*** Records for the exercise ***
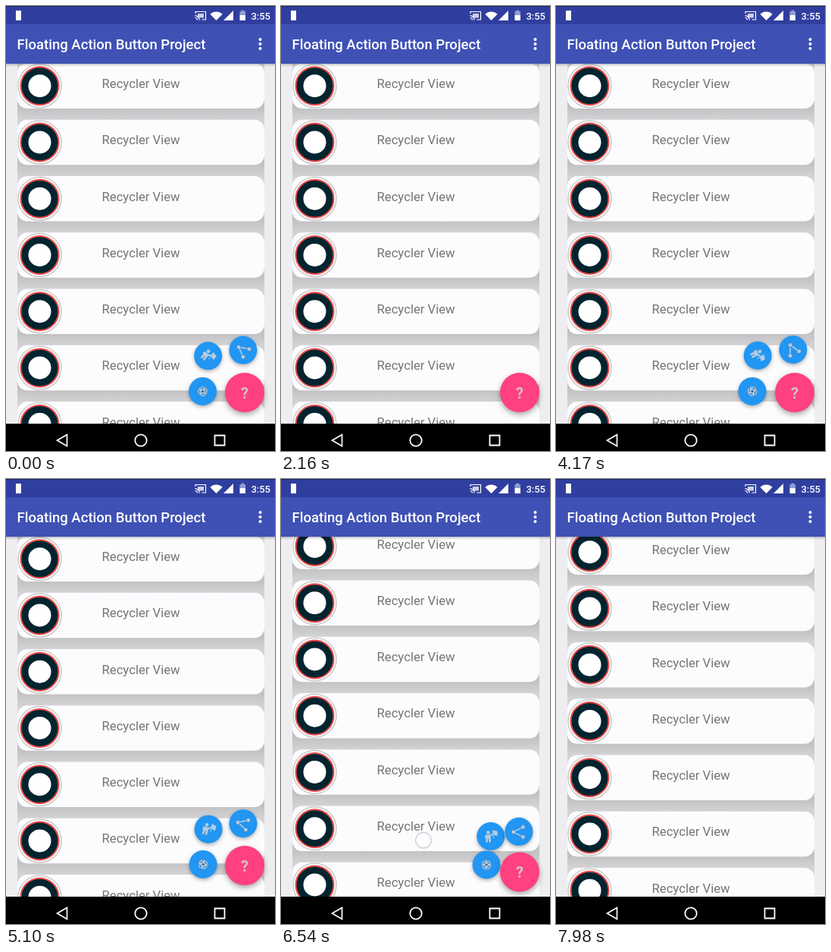
Write an HTML page with a canvas that moves like this. It is 355 by 586 pixels and loops after 8000 ms.

```html
<!DOCTYPE html>
<html lang="en">
<head>
<meta charset="utf-8">
<title>Floating Action Button Project</title>
<style>
  html, body { margin: 0; width: 100%; height: 100%; overflow: hidden; background: #eeeef0; }
  canvas { display: block; width: 355px; height: 586px; }
</style>
</head>
<body>
<canvas id="stage"></canvas>
<script>
const W = 355, H = 586, LOOP = 8000, TAU = Math.PI * 2;
const FONT = 'Roboto, "Open Sans", sans-serif';
const canvas = document.getElementById('stage');
const ratio = window.devicePixelRatio || 1;
canvas.width = W * ratio;
canvas.height = H * ratio;
const ctx = canvas.getContext('2d');

const clamp = v => Math.max(0, Math.min(1, v));
const lerp = (a, b, p) => a + (b - a) * p;
const overshoot = v => { const s = v - 1; return s * s * (3 * s + 2) + 1; };

function rect(x, y, w, h, fill) {
  ctx.fillStyle = fill;
  ctx.fillRect(x, y, w, h);
}

function disc(x, y, r, fill) {
  ctx.beginPath();
  ctx.arc(x, y, r, 0, TAU);
  ctx.fillStyle = fill;
  ctx.fill();
}

function ring(x, y, r, width, color) {
  ctx.beginPath();
  ctx.arc(x, y, r, 0, TAU);
  ctx.lineWidth = width;
  ctx.strokeStyle = color;
  ctx.stroke();
}

function path(points, closed) {
  ctx.beginPath();
  points.forEach(([x, y], i) => i ? ctx.lineTo(x, y) : ctx.moveTo(x, y));
  if (closed) ctx.closePath();
}

function shape(points, fill) {
  path(points, true);
  ctx.fillStyle = fill;
  ctx.fill();
}

function line(points, width, color, closed) {
  path(points, closed);
  ctx.lineWidth = width;
  ctx.strokeStyle = color;
  ctx.stroke();
}

function text(str, x, y, size, weight, color, align = 'left') {
  ctx.font = `${weight} ${size}px ${FONT}`;
  ctx.textAlign = align;
  ctx.fillStyle = color;
  ctx.fillText(str, x, y);
}

function shadow(alpha, blur, dy) {
  ctx.shadowColor = `rgba(0,0,0,${alpha})`;
  ctx.shadowBlur = blur * ratio;
  ctx.shadowOffsetY = dy * ratio;
}

// List
const ROW = 74.25, CARD = 59.5, LIST_TOP = 75.5;

function card(y) {
  const under = ctx.createLinearGradient(0, y + 45, 0, y + ROW);
  under.addColorStop(0, '#bcbcbe');
  under.addColorStop(0.5, '#c3c3c5');
  under.addColorStop(1, '#d3d3d5');
  rect(15, y, 326, ROW + 0.5, '#d3d3d5');
  rect(15, y + 45, 326, ROW - 45, under);

  ctx.beginPath();
  ctx.roundRect(15, y, 326, CARD, 13);
  ctx.fillStyle = '#fcfcfe';
  ctx.fill();

  const cx = 44.5, cy = y + 29.7;
  disc(cx, cy, 29, '#fdfdfd');
  ring(cx, cy, 28.5, 1.5, '#c9c9cb');
  disc(cx, cy, 25, '#02242f');
  ring(cx, cy, 25, 2, '#f04c4c');
  disc(cx, cy, 15, '#ffffff');
  text('Recycler View', 126.5, y + 32.5, 16.7, 400, '#757577');
}

function scrollAt(t) {
  const drag = clamp((t - 6400) / 350);
  const fling = clamp((t - 6750) / 1230);
  return 63.7 * drag ** 1.5 + 242.3 * (1 - (1 - fling) ** 1.4);
}

function list(offset) {
  rect(0, 76, W, 474, '#eeeef0');
  const first = Math.floor(offset / ROW);
  for (let i = first; i < first + 8; i++) card(LIST_TOP + i * ROW - offset);
}

// Icons on the small buttons
const PALE = '#b4cce2', INK = '#2a6aa3';

function shareIcon() {
  const nodes = [[-7, 0.5], [5.5, -6], [5.5, 7]];
  line([nodes[1], nodes[0], nodes[2]], 1.6, PALE);
  for (const [x, y] of nodes) {
    disc(x, y, 2.8, PALE);
    ring(x, y, 2.8, 0.5, INK);
  }
}

function flagIcon() {
  disc(-3.5, -5, 2.3, PALE);
  shape([[-7, -2], [-1, -2], [3, -4], [3.5, -2.5], [0, 0], [0, 8], [-2.5, 8],
    [-3.2, 3.5], [-4, 8], [-6.5, 8], [-6.5, 2], [-8, 2]], PALE);
  shape([[3, -8], [9, -6.5], [9, -0.5], [4, -1.5]], PALE);
  line([[2.8, -8], [3.6, 3]], 1, PALE);
  line([[-3.2, 3], [-3.2, 8]], 0.6, INK);
}

function compassIcon() {
  const star = [];
  for (let i = 0; i < 8; i++) {
    const a = i * TAU / 8, r = i % 2 ? 3.4 : 8.5;
    star.push([r * Math.sin(a), -r * Math.cos(a)]);
  }
  ring(0, 0, 5.6, 1.4, PALE);
  shape(star, PALE);
  line(star, 0.6, INK, true);
  disc(0, 0, 1.6, INK);
}

// Floating menu
const HUB = { x: 315, y: 509 };
const MINIS = [
  { x: -47.5, y: -47.5, icon: flagIcon },
  { x: -2, y: -55, icon: shareIcon },
  { x: -54.5, y: -1.5, icon: compassIcon }
];
const CYCLES = [{ open: -1610, close: 1148 }, { open: 3330, close: 6240 }];

function menu(t) {
  const { open, close } = CYCLES[t < 3000 ? 0 : 1];
  if (t < open) return;
  const grow = overshoot(clamp((t - open) / 2000));
  const shrink = clamp((t - close) / 700) ** 2;
  if (shrink === 1) return;
  const spread = (grow > 1 ? lerp(1, grow, 0.3) : grow) * (1 - shrink);
  const alpha = clamp(grow * 2) * (1 - shrink ** 4);

  for (const { x, y, icon } of MINIS) {
    ctx.save();
    ctx.globalAlpha = alpha;
    ctx.translate(HUB.x + lerp(3, x, spread), HUB.y + lerp(1, y, spread));
    shadow(0.32, 5, 2);
    disc(0, 0, 18.5, '#2196f3');
    shadow(0, 0, 0);
    ctx.rotate(grow * 2 * TAU);
    icon();
    ctx.restore();
  }
}

function mainButton(t) {
  const drop = 52 * (Math.max(0, t - 6400) / 350) ** 2;
  if (drop > 80) return;
  const y = HUB.y + drop;
  ctx.save();
  shadow(0.35, 7, 3);
  disc(HUB.x, y, 26, '#ff4081');
  ctx.restore();
  const press = Math.max(clamp(1 - Math.abs(t - 1400) / 400), clamp(1 - Math.abs(t - 3550) / 200));
  if (press) disc(HUB.x, y, 26, `rgba(255,255,255,${0.07 * press})`);
  text('?', HUB.x, y + 7.5, 20, 700, '#d3c3c9', 'center');
}

function touch(t, offset) {
  const alpha = clamp((t - 6290) / 40) * clamp((6700 - t) / 80);
  if (!alpha) return;
  ctx.save();
  ctx.globalAlpha = alpha;
  disc(188, 492 - offset, 10.5, 'rgba(255,255,255,0.65)');
  ring(188, 492 - offset, 10.3, 1.3, '#cbd0d6');
  ctx.restore();
}

// Fixed bars
function wedge(x, y, r) {
  ctx.beginPath();
  ctx.moveTo(x, y);
  ctx.arc(x, y, r, -Math.PI * 0.75, -Math.PI * 0.25);
  ctx.closePath();
  ctx.fillStyle = '#fff';
  ctx.fill();
}

function castIcon() {
  line([[250, 10], [250, 7.5], [263.5, 7.5], [263.5, 18], [258.5, 18]], 1.2, '#fff');
  rect(253, 10, 8, 5.5, 'rgba(255,255,255,0.75)');
  for (const r of [3, 5.8]) {
    ctx.beginPath();
    ctx.arc(249.5, 18.5, r, -Math.PI / 2, 0);
    ctx.lineWidth = 1.2;
    ctx.strokeStyle = '#fff';
    ctx.stroke();
  }
}

function topBars() {
  const fade = ctx.createLinearGradient(0, 76, 0, 80);
  fade.addColorStop(0, 'rgba(0,0,0,0.22)');
  fade.addColorStop(1, 'rgba(0,0,0,0)');
  rect(0, 76, W, 4, fade);
  rect(0, 0, W, 24, '#303f9f');
  rect(0, 0, W, 1, '#1c2560');
  rect(0, 24, W, 52, '#3f51b5');

  rect(13, 6, 7, 13, '#fff');
  castIcon();
  wedge(277.5, 19, 11.5);
  shape([[300, 6], [300, 19], [287, 19]], '#fff');
  rect(310.5, 5.5, 3.5, 2, '#8f9bd4');
  rect(308.5, 7, 7.5, 5, '#8f9bd4');
  rect(308.5, 12, 7.5, 7, '#fff');
  text('3:55', 349, 17.5, 13, 500, '#fff', 'right');

  text('Floating Action Button Project', 14.5, 57.3, 18.55, 500, '#fff');
  for (const y of [44, 50, 56]) disc(335.5, y, 2, '#fff');
}

function navBar() {
  rect(0, 550, W, 36, '#000');
  line([[67.5, 572], [80.5, 564.5], [80.5, 579.5]], 1.7, '#fff', true);
  ring(178, 572, 7.7, 1.8, '#fff');
  line([[275.5, 565.5], [288.5, 565.5], [288.5, 578.5], [275.5, 578.5]], 1.8, '#fff', true);
}

function draw() {
  const t = performance.now() % LOOP;
  const offset = scrollAt(t);
  ctx.setTransform(ratio, 0, 0, ratio, 0, 0);
  list(offset);
  menu(t);
  mainButton(t);
  touch(t, offset);
  topBars();
  navBar();
  requestAnimationFrame(draw);
}
draw();
</script>
</body>
</html>
```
*** End of Records for the exercise ***
> Your instructions: Look for the word "ratio". Copy out every line of the data that has it.

> Response:
const ratio = window.devicePixelRatio || 1;
canvas.width = W * ratio;
canvas.height = H * ratio;
  ctx.shadowBlur = blur * ratio;
  ctx.shadowOffsetY = dy * ratio;
  ctx.setTransform(ratio, 0, 0, ratio, 0, 0);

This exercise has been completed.